| WHAT NEEDS TO BE DONE |
Among the records that follow, find each line holding the word "frame" and copy it.
##### EXTRACTED INFORMATION #####
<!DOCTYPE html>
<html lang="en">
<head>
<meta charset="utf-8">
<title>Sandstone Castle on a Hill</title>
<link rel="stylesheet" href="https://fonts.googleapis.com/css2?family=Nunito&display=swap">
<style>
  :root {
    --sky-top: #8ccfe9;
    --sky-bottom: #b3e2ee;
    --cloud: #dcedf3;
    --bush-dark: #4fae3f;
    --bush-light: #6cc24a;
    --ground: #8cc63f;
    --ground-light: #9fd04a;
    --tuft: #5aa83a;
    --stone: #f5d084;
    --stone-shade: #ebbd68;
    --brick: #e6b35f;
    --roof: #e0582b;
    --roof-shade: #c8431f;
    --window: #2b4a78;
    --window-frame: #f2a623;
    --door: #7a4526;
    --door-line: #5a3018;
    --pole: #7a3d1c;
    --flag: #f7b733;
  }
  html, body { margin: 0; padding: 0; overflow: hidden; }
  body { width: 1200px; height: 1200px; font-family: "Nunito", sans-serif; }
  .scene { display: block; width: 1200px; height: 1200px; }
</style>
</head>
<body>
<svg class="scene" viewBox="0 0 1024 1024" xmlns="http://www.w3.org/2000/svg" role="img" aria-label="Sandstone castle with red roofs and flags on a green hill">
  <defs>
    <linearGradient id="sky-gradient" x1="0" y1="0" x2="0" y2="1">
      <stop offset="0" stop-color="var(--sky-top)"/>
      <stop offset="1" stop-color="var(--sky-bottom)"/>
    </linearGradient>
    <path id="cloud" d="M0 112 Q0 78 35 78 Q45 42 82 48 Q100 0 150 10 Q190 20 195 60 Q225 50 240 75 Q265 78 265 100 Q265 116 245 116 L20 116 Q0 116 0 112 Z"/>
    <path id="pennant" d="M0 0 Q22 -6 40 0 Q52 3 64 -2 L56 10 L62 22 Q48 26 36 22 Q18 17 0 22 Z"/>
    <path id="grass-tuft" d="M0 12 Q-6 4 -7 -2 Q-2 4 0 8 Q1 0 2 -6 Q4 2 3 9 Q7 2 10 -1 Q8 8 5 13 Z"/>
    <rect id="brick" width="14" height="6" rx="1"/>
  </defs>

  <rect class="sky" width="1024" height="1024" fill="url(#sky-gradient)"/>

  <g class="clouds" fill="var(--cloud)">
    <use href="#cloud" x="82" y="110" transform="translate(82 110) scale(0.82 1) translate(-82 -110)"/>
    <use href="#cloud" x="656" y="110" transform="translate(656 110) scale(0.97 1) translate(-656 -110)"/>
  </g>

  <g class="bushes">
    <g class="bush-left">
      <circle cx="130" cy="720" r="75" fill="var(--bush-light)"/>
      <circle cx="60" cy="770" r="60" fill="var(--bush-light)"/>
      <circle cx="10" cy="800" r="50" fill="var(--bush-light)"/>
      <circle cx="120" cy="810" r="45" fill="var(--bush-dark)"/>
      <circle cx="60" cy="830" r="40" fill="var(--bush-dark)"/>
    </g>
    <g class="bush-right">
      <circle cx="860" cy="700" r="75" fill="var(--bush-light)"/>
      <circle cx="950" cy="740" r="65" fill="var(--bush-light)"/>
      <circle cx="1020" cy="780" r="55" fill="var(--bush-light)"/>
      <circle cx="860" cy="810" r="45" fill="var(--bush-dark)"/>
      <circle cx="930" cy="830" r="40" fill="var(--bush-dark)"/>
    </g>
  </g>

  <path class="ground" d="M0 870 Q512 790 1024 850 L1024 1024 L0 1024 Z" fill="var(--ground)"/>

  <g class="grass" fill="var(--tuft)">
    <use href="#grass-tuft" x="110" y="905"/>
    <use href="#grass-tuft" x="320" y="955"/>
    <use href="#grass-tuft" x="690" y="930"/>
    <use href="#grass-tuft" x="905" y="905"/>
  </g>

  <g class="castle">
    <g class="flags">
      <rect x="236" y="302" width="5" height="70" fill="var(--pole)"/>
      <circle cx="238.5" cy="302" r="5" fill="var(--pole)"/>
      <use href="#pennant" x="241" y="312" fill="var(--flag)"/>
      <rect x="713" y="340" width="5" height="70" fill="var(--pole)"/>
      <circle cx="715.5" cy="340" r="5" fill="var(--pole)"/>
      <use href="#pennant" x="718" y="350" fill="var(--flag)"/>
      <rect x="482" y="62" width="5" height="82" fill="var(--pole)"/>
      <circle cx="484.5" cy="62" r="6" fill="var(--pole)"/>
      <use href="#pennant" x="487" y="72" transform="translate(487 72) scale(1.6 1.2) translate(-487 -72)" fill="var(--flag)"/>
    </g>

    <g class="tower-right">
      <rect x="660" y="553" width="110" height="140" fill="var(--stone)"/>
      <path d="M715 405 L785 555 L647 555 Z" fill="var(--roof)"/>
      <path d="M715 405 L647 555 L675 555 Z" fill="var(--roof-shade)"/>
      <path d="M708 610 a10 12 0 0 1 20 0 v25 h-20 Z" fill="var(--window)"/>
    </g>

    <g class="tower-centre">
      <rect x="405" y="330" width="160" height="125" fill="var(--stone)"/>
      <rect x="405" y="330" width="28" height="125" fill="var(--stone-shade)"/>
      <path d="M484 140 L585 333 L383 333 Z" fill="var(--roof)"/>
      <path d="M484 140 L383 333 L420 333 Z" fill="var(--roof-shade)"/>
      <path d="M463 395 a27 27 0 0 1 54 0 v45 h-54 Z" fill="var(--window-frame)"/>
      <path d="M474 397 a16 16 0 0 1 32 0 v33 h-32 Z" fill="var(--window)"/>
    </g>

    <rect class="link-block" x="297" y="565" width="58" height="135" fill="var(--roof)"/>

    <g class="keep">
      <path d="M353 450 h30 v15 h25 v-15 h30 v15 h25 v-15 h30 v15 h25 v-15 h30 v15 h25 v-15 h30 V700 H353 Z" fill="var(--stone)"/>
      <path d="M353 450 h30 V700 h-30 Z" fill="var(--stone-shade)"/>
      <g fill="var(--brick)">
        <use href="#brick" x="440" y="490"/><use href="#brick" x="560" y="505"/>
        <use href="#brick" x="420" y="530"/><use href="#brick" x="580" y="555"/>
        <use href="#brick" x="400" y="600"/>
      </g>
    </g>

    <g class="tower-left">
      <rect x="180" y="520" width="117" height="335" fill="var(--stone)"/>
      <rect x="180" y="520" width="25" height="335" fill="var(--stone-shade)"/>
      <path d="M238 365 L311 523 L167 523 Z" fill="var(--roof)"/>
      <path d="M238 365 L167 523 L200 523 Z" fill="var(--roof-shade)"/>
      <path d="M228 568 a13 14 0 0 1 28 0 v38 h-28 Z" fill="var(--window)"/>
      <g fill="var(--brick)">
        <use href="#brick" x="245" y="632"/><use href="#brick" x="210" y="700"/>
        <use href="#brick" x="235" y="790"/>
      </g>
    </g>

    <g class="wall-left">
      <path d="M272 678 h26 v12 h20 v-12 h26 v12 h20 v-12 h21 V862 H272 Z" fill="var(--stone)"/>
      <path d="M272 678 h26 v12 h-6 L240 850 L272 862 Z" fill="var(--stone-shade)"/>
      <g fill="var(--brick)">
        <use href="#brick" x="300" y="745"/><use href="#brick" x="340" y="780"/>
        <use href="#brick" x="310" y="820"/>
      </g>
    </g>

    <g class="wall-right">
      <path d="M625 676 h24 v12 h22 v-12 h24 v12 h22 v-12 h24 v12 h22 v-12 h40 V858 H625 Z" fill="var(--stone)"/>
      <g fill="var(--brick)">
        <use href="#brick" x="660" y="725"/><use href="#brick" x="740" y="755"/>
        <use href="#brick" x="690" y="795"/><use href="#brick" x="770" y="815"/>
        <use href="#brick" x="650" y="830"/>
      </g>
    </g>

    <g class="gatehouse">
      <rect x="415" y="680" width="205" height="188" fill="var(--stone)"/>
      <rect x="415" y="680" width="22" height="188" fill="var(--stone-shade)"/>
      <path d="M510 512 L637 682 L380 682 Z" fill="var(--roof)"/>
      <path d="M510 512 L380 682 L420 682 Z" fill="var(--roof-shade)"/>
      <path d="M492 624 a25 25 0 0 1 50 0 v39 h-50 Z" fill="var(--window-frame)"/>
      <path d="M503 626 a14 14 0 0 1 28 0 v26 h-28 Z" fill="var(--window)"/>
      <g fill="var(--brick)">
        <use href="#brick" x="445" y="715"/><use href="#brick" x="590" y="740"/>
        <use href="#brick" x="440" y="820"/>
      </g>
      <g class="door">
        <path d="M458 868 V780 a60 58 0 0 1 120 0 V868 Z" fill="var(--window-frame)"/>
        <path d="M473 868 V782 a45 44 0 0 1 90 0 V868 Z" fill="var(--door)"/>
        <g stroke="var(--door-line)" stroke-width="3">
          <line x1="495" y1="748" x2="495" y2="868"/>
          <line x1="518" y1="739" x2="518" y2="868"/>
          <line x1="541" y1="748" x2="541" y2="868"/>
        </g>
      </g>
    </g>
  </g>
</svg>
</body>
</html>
#####
##### EXTRACTED INFORMATION #####
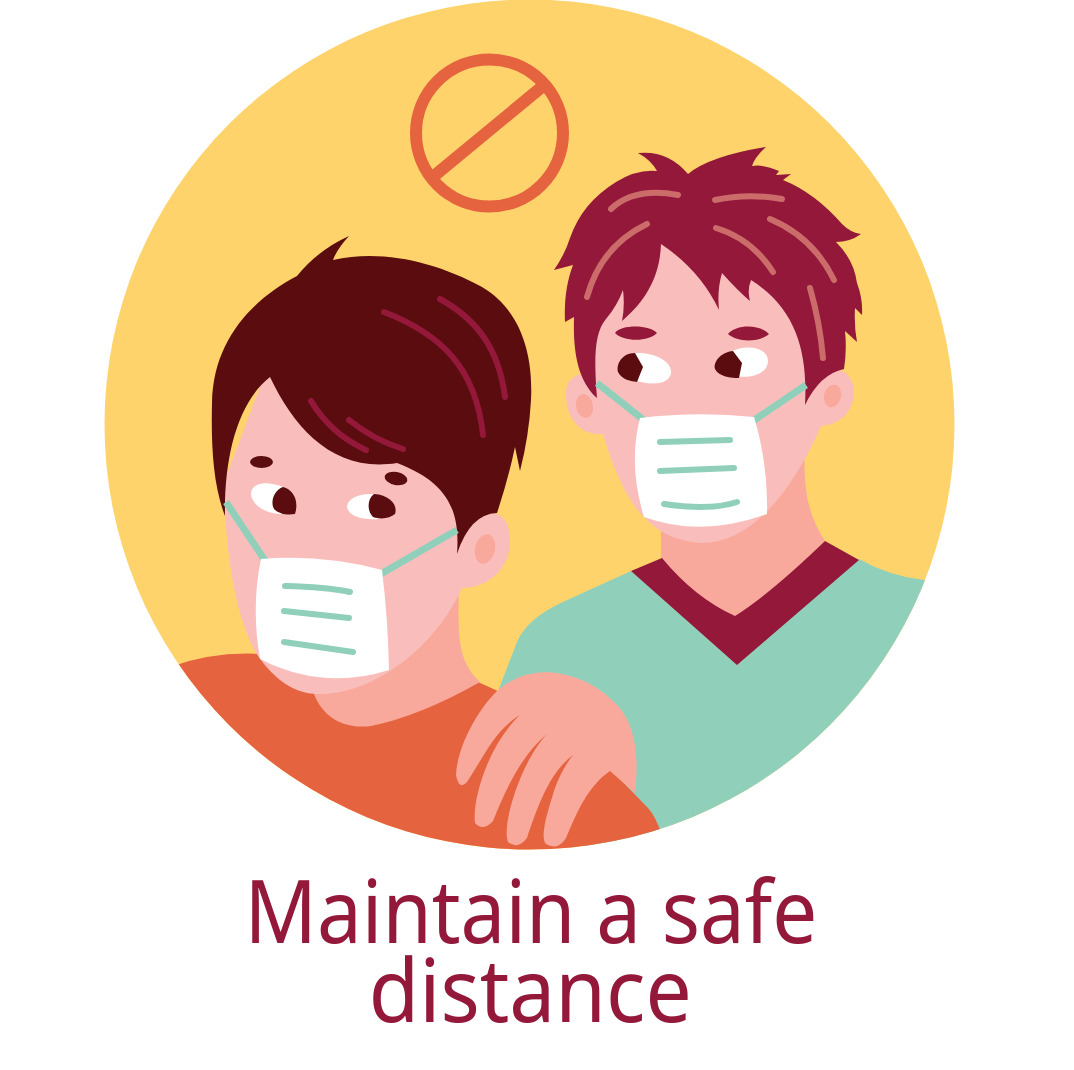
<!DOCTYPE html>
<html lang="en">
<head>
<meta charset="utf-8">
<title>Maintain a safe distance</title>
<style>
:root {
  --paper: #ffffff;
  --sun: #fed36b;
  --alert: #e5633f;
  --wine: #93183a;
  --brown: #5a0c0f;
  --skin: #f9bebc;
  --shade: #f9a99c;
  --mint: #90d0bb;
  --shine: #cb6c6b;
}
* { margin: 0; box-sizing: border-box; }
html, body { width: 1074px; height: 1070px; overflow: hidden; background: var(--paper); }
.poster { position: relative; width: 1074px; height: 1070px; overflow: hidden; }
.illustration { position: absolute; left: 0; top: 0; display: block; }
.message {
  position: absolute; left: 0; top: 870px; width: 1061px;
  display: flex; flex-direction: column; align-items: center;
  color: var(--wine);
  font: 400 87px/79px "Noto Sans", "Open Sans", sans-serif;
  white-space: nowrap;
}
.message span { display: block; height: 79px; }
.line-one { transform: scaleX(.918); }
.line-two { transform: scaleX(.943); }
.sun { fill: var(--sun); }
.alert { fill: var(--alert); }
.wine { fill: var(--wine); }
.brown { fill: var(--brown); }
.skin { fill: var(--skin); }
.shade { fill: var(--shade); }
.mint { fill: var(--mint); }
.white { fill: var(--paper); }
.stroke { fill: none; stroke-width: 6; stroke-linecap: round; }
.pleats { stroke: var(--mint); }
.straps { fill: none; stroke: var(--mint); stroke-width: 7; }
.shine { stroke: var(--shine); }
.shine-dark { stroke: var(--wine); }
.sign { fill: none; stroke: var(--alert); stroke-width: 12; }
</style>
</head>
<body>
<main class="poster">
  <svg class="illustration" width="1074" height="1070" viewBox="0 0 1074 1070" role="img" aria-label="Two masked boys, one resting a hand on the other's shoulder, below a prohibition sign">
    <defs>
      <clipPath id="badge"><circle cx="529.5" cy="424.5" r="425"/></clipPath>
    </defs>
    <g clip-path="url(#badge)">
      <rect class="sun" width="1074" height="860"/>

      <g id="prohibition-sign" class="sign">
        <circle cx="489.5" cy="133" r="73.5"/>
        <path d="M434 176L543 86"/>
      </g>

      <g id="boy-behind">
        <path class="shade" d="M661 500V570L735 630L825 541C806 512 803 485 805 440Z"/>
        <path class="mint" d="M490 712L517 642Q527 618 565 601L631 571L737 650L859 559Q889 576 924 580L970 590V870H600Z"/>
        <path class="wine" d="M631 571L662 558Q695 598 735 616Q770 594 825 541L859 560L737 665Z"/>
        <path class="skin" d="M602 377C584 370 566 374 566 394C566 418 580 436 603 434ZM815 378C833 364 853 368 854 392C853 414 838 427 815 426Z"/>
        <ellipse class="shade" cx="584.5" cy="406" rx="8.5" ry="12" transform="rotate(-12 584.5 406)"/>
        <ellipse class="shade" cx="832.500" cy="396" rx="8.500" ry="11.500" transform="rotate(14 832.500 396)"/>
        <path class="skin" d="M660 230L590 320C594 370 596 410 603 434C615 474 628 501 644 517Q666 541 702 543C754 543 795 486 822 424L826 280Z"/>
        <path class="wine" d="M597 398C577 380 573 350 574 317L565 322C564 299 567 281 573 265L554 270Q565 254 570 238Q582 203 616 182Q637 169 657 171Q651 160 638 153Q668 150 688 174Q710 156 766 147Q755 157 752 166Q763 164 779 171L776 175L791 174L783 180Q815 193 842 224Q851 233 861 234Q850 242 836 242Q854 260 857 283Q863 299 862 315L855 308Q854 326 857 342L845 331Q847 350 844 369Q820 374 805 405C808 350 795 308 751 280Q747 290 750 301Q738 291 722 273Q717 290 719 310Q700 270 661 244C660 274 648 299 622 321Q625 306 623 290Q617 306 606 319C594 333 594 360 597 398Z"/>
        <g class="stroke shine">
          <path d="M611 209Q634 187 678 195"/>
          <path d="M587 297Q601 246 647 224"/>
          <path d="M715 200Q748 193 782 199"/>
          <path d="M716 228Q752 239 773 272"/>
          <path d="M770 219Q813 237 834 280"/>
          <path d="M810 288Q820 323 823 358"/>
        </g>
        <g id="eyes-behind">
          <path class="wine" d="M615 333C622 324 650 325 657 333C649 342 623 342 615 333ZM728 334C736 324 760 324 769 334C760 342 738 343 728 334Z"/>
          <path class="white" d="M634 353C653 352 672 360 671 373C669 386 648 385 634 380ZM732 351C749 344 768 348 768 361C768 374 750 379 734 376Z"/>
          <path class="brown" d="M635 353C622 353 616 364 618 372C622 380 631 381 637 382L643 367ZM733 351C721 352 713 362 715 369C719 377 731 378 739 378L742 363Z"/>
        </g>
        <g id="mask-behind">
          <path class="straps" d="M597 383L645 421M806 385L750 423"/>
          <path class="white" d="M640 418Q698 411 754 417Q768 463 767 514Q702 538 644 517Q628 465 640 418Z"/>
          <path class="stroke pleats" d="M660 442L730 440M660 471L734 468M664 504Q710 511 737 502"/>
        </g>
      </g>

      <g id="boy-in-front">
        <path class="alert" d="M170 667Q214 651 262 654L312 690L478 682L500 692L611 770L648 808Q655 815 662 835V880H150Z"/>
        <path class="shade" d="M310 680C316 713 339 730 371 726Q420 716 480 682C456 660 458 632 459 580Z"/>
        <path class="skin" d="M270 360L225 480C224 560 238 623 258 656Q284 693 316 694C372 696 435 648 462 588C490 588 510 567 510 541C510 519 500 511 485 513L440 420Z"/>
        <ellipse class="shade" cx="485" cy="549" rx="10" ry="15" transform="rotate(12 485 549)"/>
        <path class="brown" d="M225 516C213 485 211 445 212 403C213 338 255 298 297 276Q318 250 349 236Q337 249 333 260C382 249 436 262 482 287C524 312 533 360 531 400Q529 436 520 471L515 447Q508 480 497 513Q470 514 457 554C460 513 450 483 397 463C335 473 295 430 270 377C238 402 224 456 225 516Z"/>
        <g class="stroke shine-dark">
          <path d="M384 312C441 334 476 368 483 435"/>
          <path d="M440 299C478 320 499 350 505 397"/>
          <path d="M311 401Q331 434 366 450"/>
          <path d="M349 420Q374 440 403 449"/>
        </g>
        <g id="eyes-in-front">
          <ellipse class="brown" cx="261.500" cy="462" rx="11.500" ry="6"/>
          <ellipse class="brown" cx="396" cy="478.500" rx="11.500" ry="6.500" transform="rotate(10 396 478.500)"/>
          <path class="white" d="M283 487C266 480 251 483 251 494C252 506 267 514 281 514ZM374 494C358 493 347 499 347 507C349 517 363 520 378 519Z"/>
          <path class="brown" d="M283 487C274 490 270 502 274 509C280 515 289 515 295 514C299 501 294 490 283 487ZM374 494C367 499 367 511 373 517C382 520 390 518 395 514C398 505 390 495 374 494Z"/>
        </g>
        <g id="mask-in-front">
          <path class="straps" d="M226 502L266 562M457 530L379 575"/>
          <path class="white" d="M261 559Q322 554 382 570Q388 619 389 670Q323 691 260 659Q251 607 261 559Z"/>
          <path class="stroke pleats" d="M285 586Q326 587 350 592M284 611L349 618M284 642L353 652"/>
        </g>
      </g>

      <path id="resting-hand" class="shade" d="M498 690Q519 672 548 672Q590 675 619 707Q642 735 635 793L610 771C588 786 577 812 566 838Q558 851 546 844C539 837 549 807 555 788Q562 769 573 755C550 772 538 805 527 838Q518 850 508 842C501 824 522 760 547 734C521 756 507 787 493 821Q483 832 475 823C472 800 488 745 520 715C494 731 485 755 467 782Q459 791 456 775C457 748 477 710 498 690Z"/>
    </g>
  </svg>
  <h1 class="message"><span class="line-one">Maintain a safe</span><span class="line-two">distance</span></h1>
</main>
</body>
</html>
#####
| SOLUTION TO THE EXERCISE |
    --window-frame: #f2a623;
      <path d="M463 395 a27 27 0 0 1 54 0 v45 h-54 Z" fill="var(--window-frame)"/>
      <path d="M492 624 a25 25 0 0 1 50 0 v39 h-50 Z" fill="var(--window-frame)"/>
        <path d="M458 868 V780 a60 58 0 0 1 120 0 V868 Z" fill="var(--window-frame)"/>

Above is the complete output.